▶ [Exercise instructions]
Among the entries below, find each line holding "background" and return it.

────

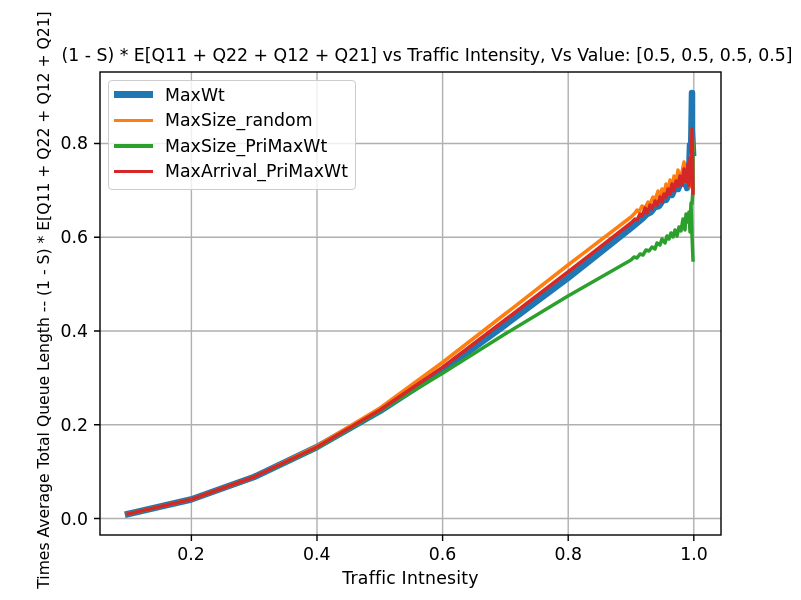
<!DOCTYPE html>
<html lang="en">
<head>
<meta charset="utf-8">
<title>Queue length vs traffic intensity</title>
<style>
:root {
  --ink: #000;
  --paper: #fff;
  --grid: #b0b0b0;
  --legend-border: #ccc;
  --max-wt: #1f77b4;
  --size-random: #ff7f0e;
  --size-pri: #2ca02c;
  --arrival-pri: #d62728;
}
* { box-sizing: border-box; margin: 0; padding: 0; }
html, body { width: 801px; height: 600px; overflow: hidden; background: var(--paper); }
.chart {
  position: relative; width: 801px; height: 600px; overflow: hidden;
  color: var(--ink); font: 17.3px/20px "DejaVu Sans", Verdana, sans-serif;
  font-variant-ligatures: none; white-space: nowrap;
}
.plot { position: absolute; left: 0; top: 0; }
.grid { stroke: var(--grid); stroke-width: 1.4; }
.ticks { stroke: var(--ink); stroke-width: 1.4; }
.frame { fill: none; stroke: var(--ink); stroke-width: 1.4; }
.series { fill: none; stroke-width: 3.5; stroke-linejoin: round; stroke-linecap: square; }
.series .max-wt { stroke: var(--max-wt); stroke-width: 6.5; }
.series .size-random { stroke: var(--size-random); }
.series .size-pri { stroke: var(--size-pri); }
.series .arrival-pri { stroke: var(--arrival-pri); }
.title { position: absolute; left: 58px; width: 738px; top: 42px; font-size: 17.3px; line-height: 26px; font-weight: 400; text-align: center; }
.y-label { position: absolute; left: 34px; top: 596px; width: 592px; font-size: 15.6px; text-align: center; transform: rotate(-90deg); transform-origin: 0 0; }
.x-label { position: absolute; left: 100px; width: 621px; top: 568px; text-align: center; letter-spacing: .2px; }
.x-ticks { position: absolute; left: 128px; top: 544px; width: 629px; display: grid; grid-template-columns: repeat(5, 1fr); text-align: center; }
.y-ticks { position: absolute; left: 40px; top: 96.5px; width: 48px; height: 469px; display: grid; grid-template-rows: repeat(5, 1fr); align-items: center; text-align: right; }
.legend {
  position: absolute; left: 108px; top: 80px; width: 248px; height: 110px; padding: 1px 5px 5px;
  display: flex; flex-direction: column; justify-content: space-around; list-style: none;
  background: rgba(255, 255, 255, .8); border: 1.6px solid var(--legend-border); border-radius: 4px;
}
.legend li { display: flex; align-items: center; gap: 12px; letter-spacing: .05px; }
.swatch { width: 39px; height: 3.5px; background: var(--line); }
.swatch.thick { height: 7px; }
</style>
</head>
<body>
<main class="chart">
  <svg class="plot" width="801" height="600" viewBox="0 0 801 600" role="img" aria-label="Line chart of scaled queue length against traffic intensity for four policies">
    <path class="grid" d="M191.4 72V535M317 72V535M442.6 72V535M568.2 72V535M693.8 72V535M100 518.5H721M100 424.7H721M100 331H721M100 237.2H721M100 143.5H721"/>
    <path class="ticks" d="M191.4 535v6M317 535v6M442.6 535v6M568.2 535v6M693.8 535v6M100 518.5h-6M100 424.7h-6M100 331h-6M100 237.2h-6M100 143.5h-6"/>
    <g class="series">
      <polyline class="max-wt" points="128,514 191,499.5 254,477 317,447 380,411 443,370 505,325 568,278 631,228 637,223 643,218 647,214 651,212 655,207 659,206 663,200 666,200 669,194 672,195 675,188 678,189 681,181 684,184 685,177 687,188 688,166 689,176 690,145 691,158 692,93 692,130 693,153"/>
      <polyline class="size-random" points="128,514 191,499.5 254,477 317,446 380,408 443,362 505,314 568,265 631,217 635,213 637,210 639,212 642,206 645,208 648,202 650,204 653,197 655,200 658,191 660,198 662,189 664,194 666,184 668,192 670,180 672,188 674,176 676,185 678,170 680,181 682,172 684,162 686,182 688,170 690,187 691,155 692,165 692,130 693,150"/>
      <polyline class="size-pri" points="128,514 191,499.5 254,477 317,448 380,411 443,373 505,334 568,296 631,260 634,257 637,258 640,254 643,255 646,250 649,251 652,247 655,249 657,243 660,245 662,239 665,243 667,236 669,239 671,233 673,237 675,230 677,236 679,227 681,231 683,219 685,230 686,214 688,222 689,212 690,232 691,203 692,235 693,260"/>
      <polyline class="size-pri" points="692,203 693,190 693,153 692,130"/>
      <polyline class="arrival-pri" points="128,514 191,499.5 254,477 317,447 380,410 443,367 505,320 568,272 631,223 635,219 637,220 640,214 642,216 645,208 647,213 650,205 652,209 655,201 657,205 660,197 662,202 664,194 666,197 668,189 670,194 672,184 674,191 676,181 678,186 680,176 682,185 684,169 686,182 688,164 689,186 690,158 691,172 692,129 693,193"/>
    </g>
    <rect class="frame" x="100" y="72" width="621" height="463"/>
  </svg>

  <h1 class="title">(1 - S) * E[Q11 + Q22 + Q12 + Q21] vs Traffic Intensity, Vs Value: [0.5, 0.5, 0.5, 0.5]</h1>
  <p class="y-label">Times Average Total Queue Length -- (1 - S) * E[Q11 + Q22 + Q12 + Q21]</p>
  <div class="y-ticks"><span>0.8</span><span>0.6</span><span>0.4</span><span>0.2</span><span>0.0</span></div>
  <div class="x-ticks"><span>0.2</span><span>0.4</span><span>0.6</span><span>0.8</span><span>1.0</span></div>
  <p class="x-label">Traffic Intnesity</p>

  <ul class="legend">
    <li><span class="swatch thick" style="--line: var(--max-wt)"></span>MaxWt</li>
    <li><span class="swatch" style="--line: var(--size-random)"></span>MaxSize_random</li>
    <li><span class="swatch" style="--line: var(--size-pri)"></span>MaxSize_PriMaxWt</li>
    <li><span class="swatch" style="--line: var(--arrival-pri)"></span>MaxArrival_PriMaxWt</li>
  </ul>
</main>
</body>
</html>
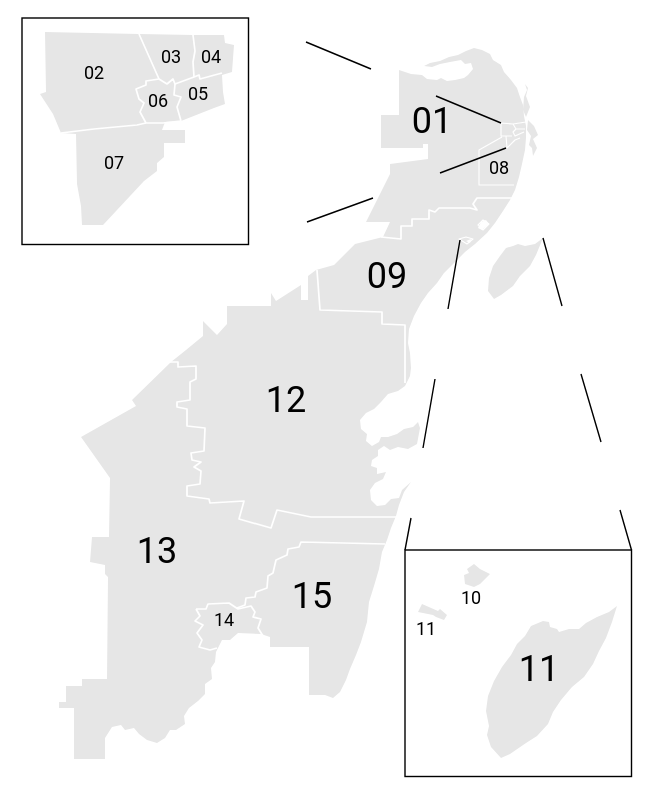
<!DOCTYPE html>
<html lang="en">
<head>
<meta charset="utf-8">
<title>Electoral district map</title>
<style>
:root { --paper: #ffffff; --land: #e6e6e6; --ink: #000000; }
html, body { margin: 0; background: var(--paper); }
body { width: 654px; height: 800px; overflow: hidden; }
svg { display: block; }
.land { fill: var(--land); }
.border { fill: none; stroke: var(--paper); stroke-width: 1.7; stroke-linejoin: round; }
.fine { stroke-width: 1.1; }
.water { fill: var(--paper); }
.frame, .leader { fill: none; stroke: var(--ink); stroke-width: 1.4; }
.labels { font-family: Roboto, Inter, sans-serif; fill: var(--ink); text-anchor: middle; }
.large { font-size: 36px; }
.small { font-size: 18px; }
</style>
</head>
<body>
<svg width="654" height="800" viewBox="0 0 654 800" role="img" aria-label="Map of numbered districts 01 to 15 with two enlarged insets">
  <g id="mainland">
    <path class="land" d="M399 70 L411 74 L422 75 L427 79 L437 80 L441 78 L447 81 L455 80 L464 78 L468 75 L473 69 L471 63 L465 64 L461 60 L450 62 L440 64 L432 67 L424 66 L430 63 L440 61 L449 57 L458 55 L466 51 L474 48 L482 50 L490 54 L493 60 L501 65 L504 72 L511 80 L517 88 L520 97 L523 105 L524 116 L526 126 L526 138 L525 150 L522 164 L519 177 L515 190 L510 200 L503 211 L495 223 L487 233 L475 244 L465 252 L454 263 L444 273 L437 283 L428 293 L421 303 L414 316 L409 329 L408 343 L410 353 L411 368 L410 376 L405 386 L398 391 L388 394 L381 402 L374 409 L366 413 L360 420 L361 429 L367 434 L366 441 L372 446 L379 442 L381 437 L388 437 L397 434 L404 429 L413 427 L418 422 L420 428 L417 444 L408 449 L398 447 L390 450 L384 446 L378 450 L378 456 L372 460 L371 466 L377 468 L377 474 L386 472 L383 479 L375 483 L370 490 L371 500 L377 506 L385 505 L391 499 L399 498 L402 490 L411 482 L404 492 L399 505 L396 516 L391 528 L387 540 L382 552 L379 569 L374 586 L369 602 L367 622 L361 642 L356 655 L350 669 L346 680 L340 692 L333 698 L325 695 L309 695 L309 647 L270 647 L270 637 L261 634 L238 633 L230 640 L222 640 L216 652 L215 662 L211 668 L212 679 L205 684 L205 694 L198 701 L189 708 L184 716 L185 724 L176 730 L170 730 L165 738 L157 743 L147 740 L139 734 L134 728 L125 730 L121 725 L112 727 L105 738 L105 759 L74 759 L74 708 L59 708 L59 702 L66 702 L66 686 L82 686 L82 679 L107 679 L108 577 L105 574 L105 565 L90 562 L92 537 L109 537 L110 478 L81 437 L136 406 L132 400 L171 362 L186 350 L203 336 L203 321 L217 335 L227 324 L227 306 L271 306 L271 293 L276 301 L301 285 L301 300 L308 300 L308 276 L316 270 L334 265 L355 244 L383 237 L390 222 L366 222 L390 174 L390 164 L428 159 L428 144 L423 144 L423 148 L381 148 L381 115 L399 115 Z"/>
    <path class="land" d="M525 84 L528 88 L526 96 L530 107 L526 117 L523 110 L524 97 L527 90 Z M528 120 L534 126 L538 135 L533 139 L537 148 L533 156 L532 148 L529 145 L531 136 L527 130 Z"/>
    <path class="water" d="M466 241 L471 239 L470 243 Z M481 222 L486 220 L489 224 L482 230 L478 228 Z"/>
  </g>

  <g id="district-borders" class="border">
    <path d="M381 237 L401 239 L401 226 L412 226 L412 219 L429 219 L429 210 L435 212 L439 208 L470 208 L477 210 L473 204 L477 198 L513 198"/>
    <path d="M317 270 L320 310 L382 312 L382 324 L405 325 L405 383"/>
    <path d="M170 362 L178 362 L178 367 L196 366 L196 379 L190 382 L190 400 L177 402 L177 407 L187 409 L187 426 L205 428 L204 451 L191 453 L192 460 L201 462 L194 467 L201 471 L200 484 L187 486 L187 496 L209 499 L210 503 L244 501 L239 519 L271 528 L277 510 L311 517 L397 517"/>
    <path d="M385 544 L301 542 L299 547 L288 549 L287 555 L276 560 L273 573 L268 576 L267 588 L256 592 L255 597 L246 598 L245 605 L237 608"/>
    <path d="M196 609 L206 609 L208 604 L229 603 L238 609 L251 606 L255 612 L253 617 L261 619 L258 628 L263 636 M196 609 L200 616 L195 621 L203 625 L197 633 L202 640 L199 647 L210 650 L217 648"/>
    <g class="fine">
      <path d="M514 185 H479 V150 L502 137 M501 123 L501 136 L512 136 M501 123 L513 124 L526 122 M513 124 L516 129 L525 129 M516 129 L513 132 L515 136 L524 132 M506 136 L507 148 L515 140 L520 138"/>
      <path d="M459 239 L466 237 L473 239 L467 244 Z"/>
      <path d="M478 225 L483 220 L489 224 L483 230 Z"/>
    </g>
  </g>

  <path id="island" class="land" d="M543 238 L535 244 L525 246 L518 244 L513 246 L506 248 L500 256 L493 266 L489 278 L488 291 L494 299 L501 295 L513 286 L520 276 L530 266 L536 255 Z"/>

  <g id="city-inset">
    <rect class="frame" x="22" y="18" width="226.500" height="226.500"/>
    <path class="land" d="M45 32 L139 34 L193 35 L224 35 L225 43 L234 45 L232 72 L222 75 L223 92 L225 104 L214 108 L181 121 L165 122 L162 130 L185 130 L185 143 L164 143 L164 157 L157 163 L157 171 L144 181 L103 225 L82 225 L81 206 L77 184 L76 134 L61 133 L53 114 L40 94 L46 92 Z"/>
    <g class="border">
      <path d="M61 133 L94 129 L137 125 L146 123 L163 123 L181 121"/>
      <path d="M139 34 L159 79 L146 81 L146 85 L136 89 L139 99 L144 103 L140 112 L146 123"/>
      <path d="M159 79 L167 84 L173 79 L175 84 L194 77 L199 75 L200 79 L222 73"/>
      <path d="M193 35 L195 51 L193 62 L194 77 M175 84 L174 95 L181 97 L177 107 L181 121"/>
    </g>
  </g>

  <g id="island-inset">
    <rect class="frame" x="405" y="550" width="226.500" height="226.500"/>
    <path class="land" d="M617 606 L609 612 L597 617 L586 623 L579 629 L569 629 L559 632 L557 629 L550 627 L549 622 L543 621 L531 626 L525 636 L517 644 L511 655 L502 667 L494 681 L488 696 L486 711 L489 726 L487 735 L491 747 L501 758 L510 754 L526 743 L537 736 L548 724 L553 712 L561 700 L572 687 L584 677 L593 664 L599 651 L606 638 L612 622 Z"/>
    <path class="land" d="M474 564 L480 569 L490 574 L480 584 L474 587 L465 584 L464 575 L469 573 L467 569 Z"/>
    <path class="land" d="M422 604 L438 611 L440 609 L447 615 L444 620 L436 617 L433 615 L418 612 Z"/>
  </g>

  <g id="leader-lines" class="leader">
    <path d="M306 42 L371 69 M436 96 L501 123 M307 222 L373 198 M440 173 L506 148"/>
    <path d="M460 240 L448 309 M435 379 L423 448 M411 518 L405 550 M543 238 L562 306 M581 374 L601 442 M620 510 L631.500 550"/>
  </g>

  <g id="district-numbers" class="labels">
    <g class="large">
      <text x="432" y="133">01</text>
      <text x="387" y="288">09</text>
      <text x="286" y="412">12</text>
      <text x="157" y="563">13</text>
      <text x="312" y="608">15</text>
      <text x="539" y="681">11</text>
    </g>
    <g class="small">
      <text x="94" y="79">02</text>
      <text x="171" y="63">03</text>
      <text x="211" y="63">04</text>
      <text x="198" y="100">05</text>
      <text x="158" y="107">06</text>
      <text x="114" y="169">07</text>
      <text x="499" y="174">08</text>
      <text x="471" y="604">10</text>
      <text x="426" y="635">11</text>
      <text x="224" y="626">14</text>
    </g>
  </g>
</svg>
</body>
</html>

────

▶ [Solution for this exercise]
html, body { width: 801px; height: 600px; overflow: hidden; background: var(--paper); }
  background: rgba(255, 255, 255, .8); border: 1.6px solid var(--legend-border); border-radius: 4px;
.swatch { width: 39px; height: 3.5px; background: var(--line); }
html, body { margin: 0; background: var(--paper); }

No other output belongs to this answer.